INPUT RECORDS>
-- -- --

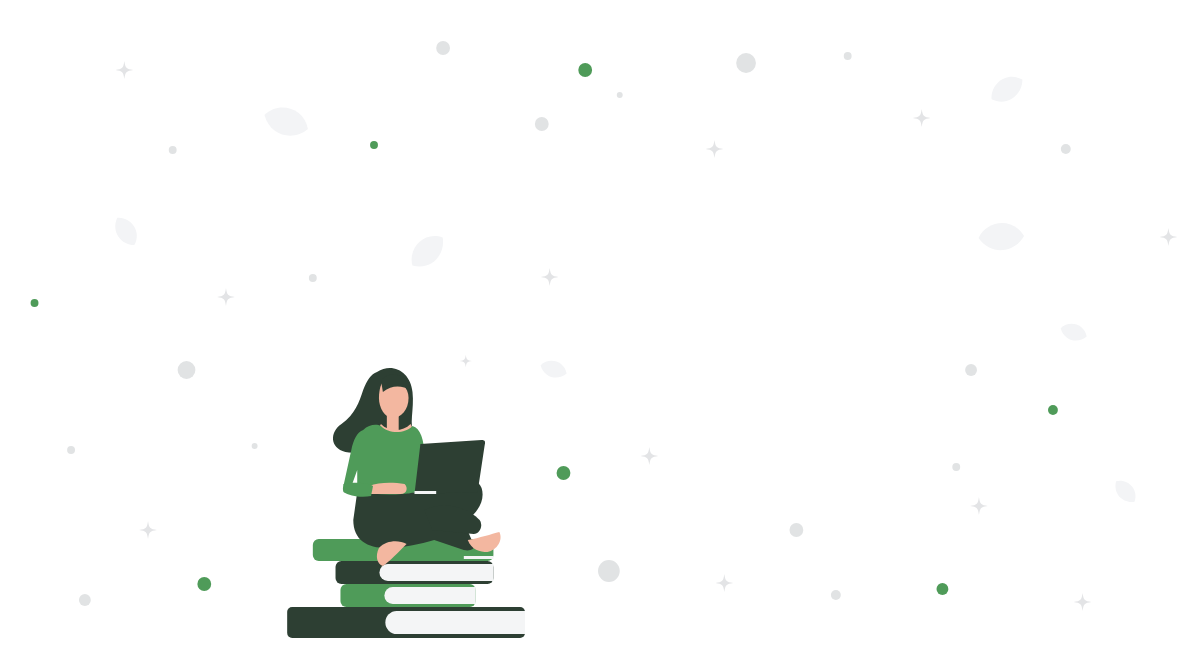
<!DOCTYPE html>
<html lang="en">
<head>
<meta charset="utf-8">
<title>Reading and Working on Books</title>
<link rel="stylesheet" href="https://fonts.googleapis.com/css2?family=Inter&display=swap">
<style>
  :root {
    --paper: #ffffff;
    --ink-green: #2d3f33;
    --leaf-green: #4f9b59;
    --skin: #f3b7a0;
    --page-white: #f4f5f6;
    --dot-grey: #e1e3e4;
    --spark-grey: #e3e4e6;
    --petal-grey: #f3f4f6;
  }
  html, body {
    margin: 0;
    padding: 0;
    width: 1200px;
    height: 653px;
    overflow: hidden;
    background: var(--paper);
    font-family: "Inter", sans-serif;
  }
  .scene { display: block; width: 1200px; height: 653px; }
  .dot-grey { fill: var(--dot-grey); }
  .dot-green { fill: var(--leaf-green); }
  .spark { fill: var(--spark-grey); }
  .petal { fill: var(--petal-grey); }
  .ink { fill: var(--ink-green); }
  .green { fill: var(--leaf-green); }
  .skin { fill: var(--skin); }
  .pages { fill: var(--page-white); }
</style>
</head>
<body>
<svg class="scene" viewBox="0 0 1216 653" preserveAspectRatio="none" role="img" aria-label="Woman sitting cross-legged on a stack of books, working on a laptop">
  <defs>
    <path id="sparkle" d="M0 -9 C1 -2 2 -1 9 0 C2 1 1 2 0 9 C-1 2 -2 1 -9 0 C-2 -1 -1 -2 0 -9 Z"/>
    <path id="petal" d="M-22 -8 C-8 -22 18 -16 22 6 C8 18 -16 14 -22 -8 Z"/>
  </defs>

  <g class="petals">
    <use href="#petal" class="petal" x="290" y="123"/>
    <use href="#petal" class="petal" transform="translate(127 232) rotate(40) scale(0.7)"/>
    <use href="#petal" class="petal" transform="translate(434 252) rotate(-60) scale(0.9)"/>
    <use href="#petal" class="petal" transform="translate(561 370) scale(0.6)"/>
    <use href="#petal" class="petal" transform="translate(1021 90) rotate(-50) scale(0.8)"/>
    <use href="#petal" class="petal" transform="translate(1015 238) rotate(-20) scale(1)"/>
    <use href="#petal" class="petal" transform="translate(1088 333) scale(0.6)"/>
    <use href="#petal" class="petal" transform="translate(1140 492) rotate(30) scale(0.6)"/>
  </g>

  <g class="sparkles">
    <use href="#sparkle" class="spark" x="126" y="70"/>
    <use href="#sparkle" class="spark" x="724" y="149"/>
    <use href="#sparkle" class="spark" x="934" y="118"/>
    <use href="#sparkle" class="spark" x="1184" y="237"/>
    <use href="#sparkle" class="spark" x="229" y="297"/>
    <use href="#sparkle" class="spark" x="557" y="277"/>
    <use href="#sparkle" class="spark" transform="translate(472 361) scale(0.7)"/>
    <use href="#sparkle" class="spark" x="658" y="456"/>
    <use href="#sparkle" class="spark" x="150" y="530"/>
    <use href="#sparkle" class="spark" x="992" y="506"/>
    <use href="#sparkle" class="spark" x="734" y="583"/>
    <use href="#sparkle" class="spark" x="1097" y="602"/>
  </g>

  <g class="dots-grey">
    <circle class="dot-grey" cx="449" cy="48" r="7"/>
    <circle class="dot-grey" cx="756" cy="63" r="10"/>
    <circle class="dot-grey" cx="859" cy="56" r="4"/>
    <circle class="dot-grey" cx="628" cy="95" r="3"/>
    <circle class="dot-grey" cx="549" cy="124" r="7"/>
    <circle class="dot-grey" cx="175" cy="150" r="4"/>
    <circle class="dot-grey" cx="1080" cy="149" r="5"/>
    <circle class="dot-grey" cx="317" cy="278" r="4"/>
    <circle class="dot-grey" cx="189" cy="370" r="9"/>
    <circle class="dot-grey" cx="984" cy="370" r="6"/>
    <circle class="dot-grey" cx="72" cy="450" r="4"/>
    <circle class="dot-grey" cx="258" cy="446" r="3"/>
    <circle class="dot-grey" cx="969" cy="467" r="4"/>
    <circle class="dot-grey" cx="807" cy="530" r="7"/>
    <circle class="dot-grey" cx="617" cy="571" r="11"/>
    <circle class="dot-grey" cx="86" cy="600" r="6"/>
    <circle class="dot-grey" cx="847" cy="595" r="5"/>
  </g>

  <g class="dots-green">
    <circle class="dot-green" cx="593" cy="70" r="7"/>
    <circle class="dot-green" cx="379" cy="145" r="4"/>
    <circle class="dot-green" cx="35" cy="303" r="4"/>
    <circle class="dot-green" cx="1067" cy="410" r="5"/>
    <circle class="dot-green" cx="571" cy="473" r="7"/>
    <circle class="dot-green" cx="207" cy="584" r="7"/>
    <circle class="dot-green" cx="955" cy="589" r="6"/>
  </g>

  <g class="book-stack">
    <rect class="ink" x="291" y="607" width="241" height="31" rx="5"/>
    <path class="pages" d="M402 611 H532 V634 H402 A11.5 11.5 0 0 1 402 611 Z"/>
    <rect class="green" x="345" y="584" width="137" height="23" rx="6"/>
    <path class="pages" d="M398 587 H482 V604 H398 A8.5 8.5 0 0 1 398 587 Z"/>
    <rect class="ink" x="340" y="561" width="160" height="23" rx="6"/>
    <path class="pages" d="M393 564 H500 V581 H393 A8.5 8.5 0 0 1 393 564 Z"/>
    <rect class="green" x="317" y="539" width="183" height="22" rx="6"/>
    <rect class="pages" x="470" y="556" width="30" height="3"/>
  </g>

  <g class="reader">
    <path class="ink" d="M382 372 C398 362 416 372 418 392 C420 410 414 424 420 436 C412 446 396 440 388 432 C380 444 368 456 350 452 C334 448 334 432 346 424 C360 414 364 402 368 390 C372 380 376 374 382 372 Z"/>
    <path class="skin" d="M392 408 h12 v22 h-12 Z"/>
    <path class="skin" d="M388 382 C400 378 414 384 414 398 C414 410 406 418 398 418 C390 418 384 408 384 398 C384 390 386 384 388 382 Z"/>
    <path class="ink" d="M386 380 C396 370 414 374 416 390 C408 386 398 384 388 392 Z"/>
    <path class="skin" d="M386 424 C394 432 408 432 416 424 L420 432 C410 440 392 440 382 432 Z"/>
    <path class="green" d="M368 430 C374 424 382 424 386 426 C394 434 410 434 418 426 C426 428 430 440 430 456 L428 490 C414 496 386 498 362 494 L362 470 L354 492 C350 494 346 492 348 486 L356 450 C358 440 362 432 368 430 Z"/>
    <path class="ink" d="M362 492 C390 496 420 496 440 486 C462 476 482 474 488 488 C492 500 484 514 470 522 L478 540 C484 546 480 552 470 550 L440 540 C426 544 408 548 392 548 C372 548 358 540 358 520 Z"/>
    <path class="ink" d="M430 510 C452 500 474 508 486 520 C490 526 486 534 480 534 L438 530 Z"/>
    <path class="skin" d="M384 548 C392 540 404 540 412 544 C404 552 394 562 388 566 C382 564 380 556 384 548 Z"/>
    <path class="skin" d="M474 540 C486 538 498 534 506 532 C510 540 504 550 494 552 C486 552 478 550 474 540 Z"/>
    <path class="ink" d="M426 444 L488 440 C492 440 492 442 491 446 L484 492 L420 494 Z"/>
    <rect class="pages" x="420" y="491" width="22" height="3"/>
    <path class="skin" d="M374 486 C384 482 398 482 410 484 C414 488 412 494 406 494 L376 494 Z"/>
    <path class="green" d="M348 484 C356 482 372 482 378 486 L376 496 C366 498 354 496 348 492 Z"/>
  </g>
</svg>
</body>
</html>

-- -- --

TASK DIRECTIONS> Return the entries above exactly and in full; do not include images.

RESULT OF THIS TASK>
<!DOCTYPE html>
<html lang="en">
<head>
<meta charset="utf-8">
<title>Reading and Working on Books</title>
<link rel="stylesheet" href="https://fonts.googleapis.com/css2?family=Inter&display=swap">
<style>
  :root {
    --paper: #ffffff;
    --ink-green: #2d3f33;
    --leaf-green: #4f9b59;
    --skin: #f3b7a0;
    --page-white: #f4f5f6;
    --dot-grey: #e1e3e4;
    --spark-grey: #e3e4e6;
    --petal-grey: #f3f4f6;
  }
  html, body {
    margin: 0;
    padding: 0;
    width: 1200px;
    height: 653px;
    overflow: hidden;
    background: var(--paper);
    font-family: "Inter", sans-serif;
  }
  .scene { display: block; width: 1200px; height: 653px; }
  .dot-grey { fill: var(--dot-grey); }
  .dot-green { fill: var(--leaf-green); }
  .spark { fill: var(--spark-grey); }
  .petal { fill: var(--petal-grey); }
  .ink { fill: var(--ink-green); }
  .green { fill: var(--leaf-green); }
  .skin { fill: var(--skin); }
  .pages { fill: var(--page-white); }
</style>
</head>
<body>
<svg class="scene" viewBox="0 0 1216 653" preserveAspectRatio="none" role="img" aria-label="Woman sitting cross-legged on a stack of books, working on a laptop">
  <defs>
    <path id="sparkle" d="M0 -9 C1 -2 2 -1 9 0 C2 1 1 2 0 9 C-1 2 -2 1 -9 0 C-2 -1 -1 -2 0 -9 Z"/>
    <path id="petal" d="M-22 -8 C-8 -22 18 -16 22 6 C8 18 -16 14 -22 -8 Z"/>
  </defs>

  <g class="petals">
    <use href="#petal" class="petal" x="290" y="123"/>
    <use href="#petal" class="petal" transform="translate(127 232) rotate(40) scale(0.7)"/>
    <use href="#petal" class="petal" transform="translate(434 252) rotate(-60) scale(0.9)"/>
    <use href="#petal" class="petal" transform="translate(561 370) scale(0.6)"/>
    <use href="#petal" class="petal" transform="translate(1021 90) rotate(-50) scale(0.8)"/>
    <use href="#petal" class="petal" transform="translate(1015 238) rotate(-20) scale(1)"/>
    <use href="#petal" class="petal" transform="translate(1088 333) scale(0.6)"/>
    <use href="#petal" class="petal" transform="translate(1140 492) rotate(30) scale(0.6)"/>
  </g>

  <g class="sparkles">
    <use href="#sparkle" class="spark" x="126" y="70"/>
    <use href="#sparkle" class="spark" x="724" y="149"/>
    <use href="#sparkle" class="spark" x="934" y="118"/>
    <use href="#sparkle" class="spark" x="1184" y="237"/>
    <use href="#sparkle" class="spark" x="229" y="297"/>
    <use href="#sparkle" class="spark" x="557" y="277"/>
    <use href="#sparkle" class="spark" transform="translate(472 361) scale(0.7)"/>
    <use href="#sparkle" class="spark" x="658" y="456"/>
    <use href="#sparkle" class="spark" x="150" y="530"/>
    <use href="#sparkle" class="spark" x="992" y="506"/>
    <use href="#sparkle" class="spark" x="734" y="583"/>
    <use href="#sparkle" class="spark" x="1097" y="602"/>
  </g>

  <g class="dots-grey">
    <circle class="dot-grey" cx="449" cy="48" r="7"/>
    <circle class="dot-grey" cx="756" cy="63" r="10"/>
    <circle class="dot-grey" cx="859" cy="56" r="4"/>
    <circle class="dot-grey" cx="628" cy="95" r="3"/>
    <circle class="dot-grey" cx="549" cy="124" r="7"/>
    <circle class="dot-grey" cx="175" cy="150" r="4"/>
    <circle class="dot-grey" cx="1080" cy="149" r="5"/>
    <circle class="dot-grey" cx="317" cy="278" r="4"/>
    <circle class="dot-grey" cx="189" cy="370" r="9"/>
    <circle class="dot-grey" cx="984" cy="370" r="6"/>
    <circle class="dot-grey" cx="72" cy="450" r="4"/>
    <circle class="dot-grey" cx="258" cy="446" r="3"/>
    <circle class="dot-grey" cx="969" cy="467" r="4"/>
    <circle class="dot-grey" cx="807" cy="530" r="7"/>
    <circle class="dot-grey" cx="617" cy="571" r="11"/>
    <circle class="dot-grey" cx="86" cy="600" r="6"/>
    <circle class="dot-grey" cx="847" cy="595" r="5"/>
  </g>

  <g class="dots-green">
    <circle class="dot-green" cx="593" cy="70" r="7"/>
    <circle class="dot-green" cx="379" cy="145" r="4"/>
    <circle class="dot-green" cx="35" cy="303" r="4"/>
    <circle class="dot-green" cx="1067" cy="410" r="5"/>
    <circle class="dot-green" cx="571" cy="473" r="7"/>
    <circle class="dot-green" cx="207" cy="584" r="7"/>
    <circle class="dot-green" cx="955" cy="589" r="6"/>
  </g>

  <g class="book-stack">
    <rect class="ink" x="291" y="607" width="241" height="31" rx="5"/>
    <path class="pages" d="M402 611 H532 V634 H402 A11.5 11.5 0 0 1 402 611 Z"/>
    <rect class="green" x="345" y="584" width="137" height="23" rx="6"/>
    <path class="pages" d="M398 587 H482 V604 H398 A8.5 8.5 0 0 1 398 587 Z"/>
    <rect class="ink" x="340" y="561" width="160" height="23" rx="6"/>
    <path class="pages" d="M393 564 H500 V581 H393 A8.5 8.5 0 0 1 393 564 Z"/>
    <rect class="green" x="317" y="539" width="183" height="22" rx="6"/>
    <rect class="pages" x="470" y="556" width="30" height="3"/>
  </g>

  <g class="reader">
    <path class="ink" d="M382 372 C398 362 416 372 418 392 C420 410 414 424 420 436 C412 446 396 440 388 432 C380 444 368 456 350 452 C334 448 334 432 346 424 C360 414 364 402 368 390 C372 380 376 374 382 372 Z"/>
    <path class="skin" d="M392 408 h12 v22 h-12 Z"/>
    <path class="skin" d="M388 382 C400 378 414 384 414 398 C414 410 406 418 398 418 C390 418 384 408 384 398 C384 390 386 384 388 382 Z"/>
    <path class="ink" d="M386 380 C396 370 414 374 416 390 C408 386 398 384 388 392 Z"/>
    <path class="skin" d="M386 424 C394 432 408 432 416 424 L420 432 C410 440 392 440 382 432 Z"/>
    <path class="green" d="M368 430 C374 424 382 424 386 426 C394 434 410 434 418 426 C426 428 430 440 430 456 L428 490 C414 496 386 498 362 494 L362 470 L354 492 C350 494 346 492 348 486 L356 450 C358 440 362 432 368 430 Z"/>
    <path class="ink" d="M362 492 C390 496 420 496 440 486 C462 476 482 474 488 488 C492 500 484 514 470 522 L478 540 C484 546 480 552 470 550 L440 540 C426 544 408 548 392 548 C372 548 358 540 358 520 Z"/>
    <path class="ink" d="M430 510 C452 500 474 508 486 520 C490 526 486 534 480 534 L438 530 Z"/>
    <path class="skin" d="M384 548 C392 540 404 540 412 544 C404 552 394 562 388 566 C382 564 380 556 384 548 Z"/>
    <path class="skin" d="M474 540 C486 538 498 534 506 532 C510 540 504 550 494 552 C486 552 478 550 474 540 Z"/>
    <path class="ink" d="M426 444 L488 440 C492 440 492 442 491 446 L484 492 L420 494 Z"/>
    <rect class="pages" x="420" y="491" width="22" height="3"/>
    <path class="skin" d="M374 486 C384 482 398 482 410 484 C414 488 412 494 406 494 L376 494 Z"/>
    <path class="green" d="M348 484 C356 482 372 482 378 486 L376 496 C366 498 354 496 348 492 Z"/>
  </g>
</svg>
</body>
</html>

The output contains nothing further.